RECORD EXCERPTS ::
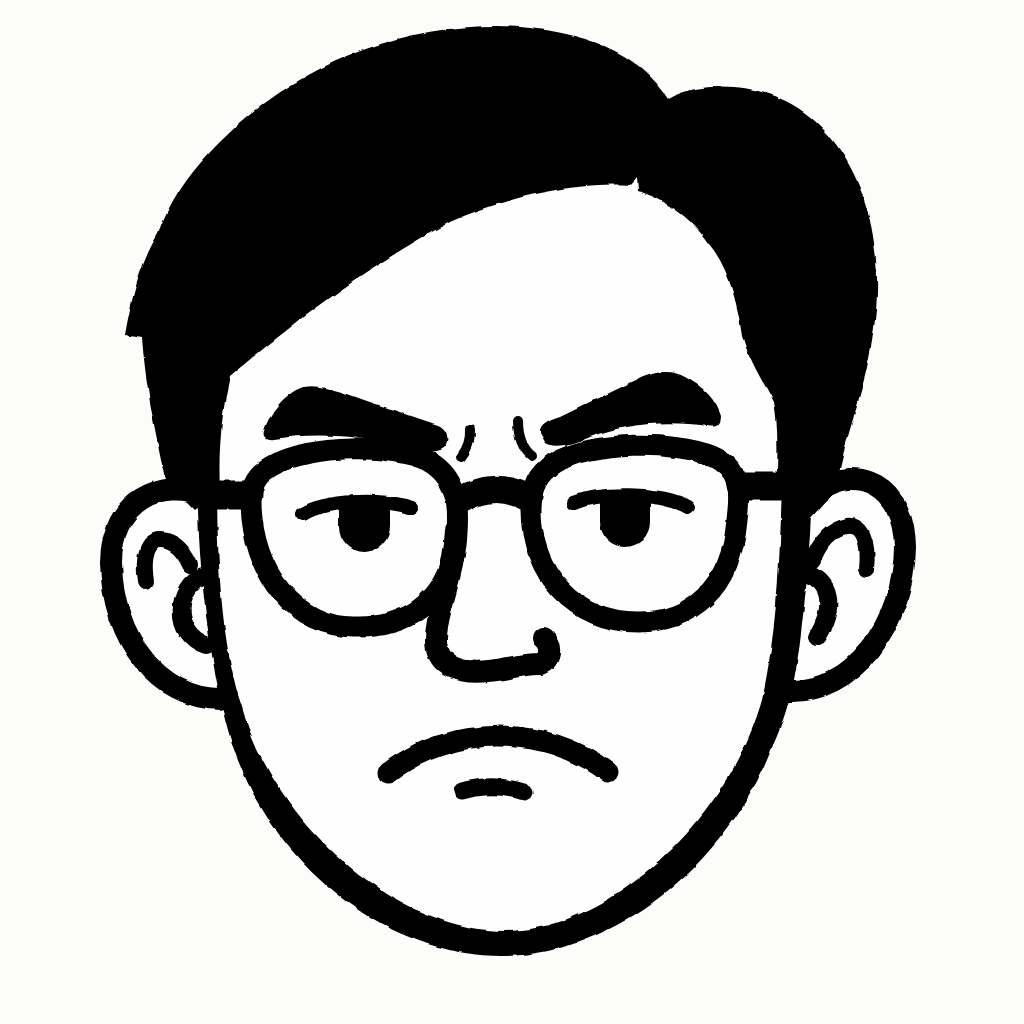
<!DOCTYPE html>
<html lang="en">
<head>
<meta charset="utf-8">
<title>Grumpy face</title>
<style>
:root { --paper: #fcfcfb; --skin: #fefefe; --ink: #040404; }
html, body { margin: 0; width: 1024px; height: 1024px; overflow: hidden; background: var(--paper); }
svg { display: block; width: 1024px; height: 1024px; }
.fill { fill: var(--ink); }
.line { fill: none; stroke: var(--ink); stroke-linecap: round; stroke-linejoin: round; }
.skin { fill: var(--skin); }
</style>
</head>
<body>
<svg viewBox="0 0 1024 1024" role="img" aria-label="Ink drawing of a frowning man with glasses and side-parted hair">
  <defs>
    <filter id="ink-edge" x="0" y="0" width="1024" height="1024" filterUnits="userSpaceOnUse">
      <feTurbulence type="fractalNoise" baseFrequency="0.06" numOctaves="2" seed="4" result="grain"/>
      <feDisplacementMap in="SourceGraphic" in2="grain" scale="4" xChannelSelector="R" yChannelSelector="G"/>
    </filter>
  </defs>
  <rect width="1024" height="1024" fill="var(--paper)"/>
  <g filter="url(#ink-edge)">
    <g id="ears" class="line">
      <path class="skin" stroke-width="22" d="M205 495C160 478 112 500 111 562C112 640 160 698 219 699"/>
      <path stroke-width="16" d="M146 582C142 556 148 539 161 540C176 541 184 552 190 565"/>
      <path stroke-width="18" d="M203 576C176 586 172 634 206 645"/>
      <path class="skin" stroke-width="22" d="M820 490C856 464 904 484 905 547C904 625 852 694 788 691"/>
      <path stroke-width="16" d="M866 570C869 540 861 524 847 526C828 530 818 546 812 562"/>
      <path stroke-width="18" d="M808 574C835 585 832 612 817 637"/>
    </g>
    <g id="head">
      <path class="skin" d="M208 480C206 570 212 640 230 705C262 828 380 943 502 943C620 943 738 828 773 700C790 630 792 570 796 480L760 300L640 150L400 180L215 330Z"/>
      <path class="fill" d="M192 482L217 480C217 575 223 650 242 707C272 820 395 931 505 931C610 931 728 820 762 700C777 630 780 560 782 480L812 484C810 560 804 610 799 650C792 700 781 728 771 750C730 858 618 956 502 956C380 956 262 856 228 730C212 670 200 590 198 510Z"/>
    </g>
    <path id="hair" class="fill" d="M125 335C132 295 141 262 158 234C176 186 205 155 240 123C310 62 400 26 498 26C580 28 640 52 668 99C690 86 730 82 765 93C825 110 870 175 876 260C880 300 873 340 866 372C854 420 842 450 836 490L809 520L782 500L777 470C778 440 777 420 774 402C762 380 748 358 742 335C737 300 727 264 708 243C690 216 664 199 638 191L637 178L631 185C580 182 510 195 450 222C370 264 290 326 230 376C222 410 218 450 220 490L195 510L165 480C158 440 147 400 142 338Z"/>
    <g id="eyebrows" class="fill">
      <path d="M264 431C270 412 284 394 303 387C320 383 348 394 370 402L435 424C448 427 450 440 445 447C437 455 416 451 396 446C364 436 318 432 273 439C267 440 262 437 264 431Z"/>
      <path d="M540 434C539 425 548 421 560 417L638 379C656 370 672 370 685 377C704 387 716 400 721 416C721 425 716 428 708 426C665 420 625 424 590 437C575 444 554 449 545 443Z"/>
    </g>
    <g id="frown-lines" class="line" stroke-width="10">
      <path d="M470 429Q471 445 461 457"/>
      <path d="M518 421Q518 445 532 456"/>
    </g>
    <g id="glasses" class="line">
      <path class="skin" stroke-width="21" d="M272 466C310 444 395 444 428 461C462 480 459 515 456 545C446 604 404 628 355 627C298 628 251 575 251 500C251 484 258 474 272 466Z"/>
      <path class="skin" stroke-width="21" d="M554 463C595 440 675 441 712 456C740 468 741 490 737 520C731 590 690 622 638 622C574 622 531 573 531 510C531 486 538 474 554 463Z"/>
      <path stroke-width="27" d="M461 500Q494 480 528 498"/>
      <path stroke-width="29" d="M205 495L248 495M741 486L800 486"/>
    </g>
    <g id="eyes">
      <path class="line" stroke-width="14" d="M303 514C325 500 385 498 412 508"/>
      <path class="fill" d="M339 500H390V526A25.500 26 0 0 1 339 526Z"/>
      <path class="line" stroke-width="14" d="M574 503C600 492 660 492 688 507"/>
      <path class="fill" d="M600 495H650V522A25 25 0 0 1 600 522Z"/>
    </g>
    <path id="nose" class="line" stroke-width="22" d="M456 530C454 580 435 612 436 642C438 667 460 674 488 671C510 669 525 663 540 664C552 660 551 644 544 638"/>
    <g id="mouth" class="line">
      <path stroke-width="21" d="M388 773C450 724 546 724 608 772"/>
      <path stroke-width="17" d="M462 791Q494 782 524 792"/>
    </g>
  </g>
</svg>
</body>
</html>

BRIEF :: Would you print exactly, and only, the lines of the data above from the line with "#fcfcfb; --skin: #fefefe;" through the line with "582C142 556 148", inclusive?

RESPONSE AREA ::
:root { --paper: #fcfcfb; --skin: #fefefe; --ink: #040404; }
html, body { margin: 0; width: 1024px; height: 1024px; overflow: hidden; background: var(--paper); }
svg { display: block; width: 1024px; height: 1024px; }
.fill { fill: var(--ink); }
.line { fill: none; stroke: var(--ink); stroke-linecap: round; stroke-linejoin: round; }
.skin { fill: var(--skin); }
</style>
</head>
<body>
<svg viewBox="0 0 1024 1024" role="img" aria-label="Ink drawing of a frowning man with glasses and side-parted hair">
  <defs>
    <filter id="ink-edge" x="0" y="0" width="1024" height="1024" filterUnits="userSpaceOnUse">
      <feTurbulence type="fractalNoise" baseFrequency="0.06" numOctaves="2" seed="4" result="grain"/>
      <feDisplacementMap in="SourceGraphic" in2="grain" scale="4" xChannelSelector="R" yChannelSelector="G"/>
    </filter>
  </defs>
  <rect width="1024" height="1024" fill="var(--paper)"/>
  <g filter="url(#ink-edge)">
    <g id="ears" class="line">
      <path class="skin" stroke-width="22" d="M205 495C160 478 112 500 111 562C112 640 160 698 219 699"/>
      <path stroke-width="16" d="M146 582C142 556 148 539 161 540C176 541 184 552 190 565"/>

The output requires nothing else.